Of these smart grid projects around 150 are R&D projects with a total budget of around €500 million and around 130 are demonstration projects with a total budget of around €1.3 billion.

The review is an update of the first, 2011 review, which included 219 smart grid and smart metering projects across the EU, Switzerland and Norway with overall investment over €5 billion.

According to the 2012 review, Smart Grid projects in Europe: Lessons learned and current developments, since 2008 investments in smart grid projects in Europe have consistently been above €200 million per year, reaching €500 million in 2011. Project budgets have also been growing steadily, with 61% over €20 million in 2012 compared with 27% in 2006

The U.K., Germany, France and Italy are the leading investors in smart grid projects. However, Denmark is the country most actively involved in R&D projects, supporting a large number of small scale projects, as well as the country that spends the most on smart grid projects per capita and per KWh consumed.

Notably also around 60 of the projects are multinational, with the majority of cooperation links between organizations from EU15 countries.

Regarding the smart metering projects the review states that the main investments to date have been in Italy (€2.1 billion) and Sweden (€1.5 billion). However, it is not possible to reliably ensure an accurate and comprehensive mapping of all the initiatives due to their considerable number.

But on the basis of commitments or strong interest from member states it is estimated that at least €30 billion will be spent and at least 170-180 million smart meters (approximately 70% penetration) will be installed in the EU countries by 2020.
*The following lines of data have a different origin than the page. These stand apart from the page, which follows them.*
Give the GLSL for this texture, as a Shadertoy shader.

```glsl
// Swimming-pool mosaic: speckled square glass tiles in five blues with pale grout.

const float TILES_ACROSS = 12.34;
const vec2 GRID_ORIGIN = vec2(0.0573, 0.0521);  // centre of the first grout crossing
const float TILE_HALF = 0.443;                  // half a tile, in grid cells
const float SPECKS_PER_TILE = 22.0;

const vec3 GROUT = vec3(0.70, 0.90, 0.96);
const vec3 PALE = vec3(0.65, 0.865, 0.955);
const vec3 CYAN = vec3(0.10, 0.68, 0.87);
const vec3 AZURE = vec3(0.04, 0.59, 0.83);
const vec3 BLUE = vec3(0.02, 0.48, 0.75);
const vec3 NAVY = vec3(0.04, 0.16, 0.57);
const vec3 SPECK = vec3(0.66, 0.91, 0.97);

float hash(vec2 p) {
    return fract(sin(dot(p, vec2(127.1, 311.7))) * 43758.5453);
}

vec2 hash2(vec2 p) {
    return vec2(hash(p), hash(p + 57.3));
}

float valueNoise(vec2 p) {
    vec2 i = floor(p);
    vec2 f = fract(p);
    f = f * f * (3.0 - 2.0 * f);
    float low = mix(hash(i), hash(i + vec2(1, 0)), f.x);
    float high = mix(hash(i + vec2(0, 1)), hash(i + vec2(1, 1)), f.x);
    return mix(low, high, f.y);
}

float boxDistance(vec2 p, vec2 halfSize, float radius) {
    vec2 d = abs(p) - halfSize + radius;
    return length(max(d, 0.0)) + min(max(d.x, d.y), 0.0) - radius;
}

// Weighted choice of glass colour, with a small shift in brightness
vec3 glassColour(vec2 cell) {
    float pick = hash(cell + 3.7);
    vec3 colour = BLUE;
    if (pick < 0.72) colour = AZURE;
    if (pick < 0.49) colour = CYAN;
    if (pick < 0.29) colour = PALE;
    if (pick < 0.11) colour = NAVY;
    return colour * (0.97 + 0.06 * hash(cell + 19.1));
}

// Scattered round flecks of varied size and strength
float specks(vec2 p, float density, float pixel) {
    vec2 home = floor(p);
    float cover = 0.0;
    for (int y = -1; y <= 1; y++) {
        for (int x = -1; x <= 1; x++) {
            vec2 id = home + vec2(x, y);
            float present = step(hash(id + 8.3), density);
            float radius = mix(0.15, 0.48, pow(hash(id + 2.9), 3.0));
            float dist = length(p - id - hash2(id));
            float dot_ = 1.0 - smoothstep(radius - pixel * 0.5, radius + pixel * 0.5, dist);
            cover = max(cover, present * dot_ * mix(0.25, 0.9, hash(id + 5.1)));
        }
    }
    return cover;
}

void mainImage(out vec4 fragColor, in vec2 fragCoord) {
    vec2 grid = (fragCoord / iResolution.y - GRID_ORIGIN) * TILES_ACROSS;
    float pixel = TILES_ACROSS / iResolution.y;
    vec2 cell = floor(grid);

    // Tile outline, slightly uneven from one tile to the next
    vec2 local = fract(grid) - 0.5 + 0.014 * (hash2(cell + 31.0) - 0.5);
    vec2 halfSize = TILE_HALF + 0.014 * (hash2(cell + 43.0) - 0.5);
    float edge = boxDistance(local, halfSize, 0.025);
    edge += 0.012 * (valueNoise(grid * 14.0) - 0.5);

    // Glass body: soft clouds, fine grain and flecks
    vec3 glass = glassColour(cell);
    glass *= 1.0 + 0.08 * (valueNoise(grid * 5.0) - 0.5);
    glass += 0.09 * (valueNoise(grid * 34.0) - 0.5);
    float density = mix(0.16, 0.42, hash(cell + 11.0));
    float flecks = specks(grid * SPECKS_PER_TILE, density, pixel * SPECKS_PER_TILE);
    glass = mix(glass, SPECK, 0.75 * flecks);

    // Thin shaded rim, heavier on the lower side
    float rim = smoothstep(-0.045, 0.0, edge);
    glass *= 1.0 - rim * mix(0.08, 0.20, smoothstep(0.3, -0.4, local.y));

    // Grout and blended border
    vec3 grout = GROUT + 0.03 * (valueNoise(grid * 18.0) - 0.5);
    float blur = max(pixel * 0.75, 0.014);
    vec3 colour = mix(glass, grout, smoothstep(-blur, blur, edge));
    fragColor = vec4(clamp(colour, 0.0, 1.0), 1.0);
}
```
The report reviews the 27 EU countries as well as Croatia, Switzerland and Norway.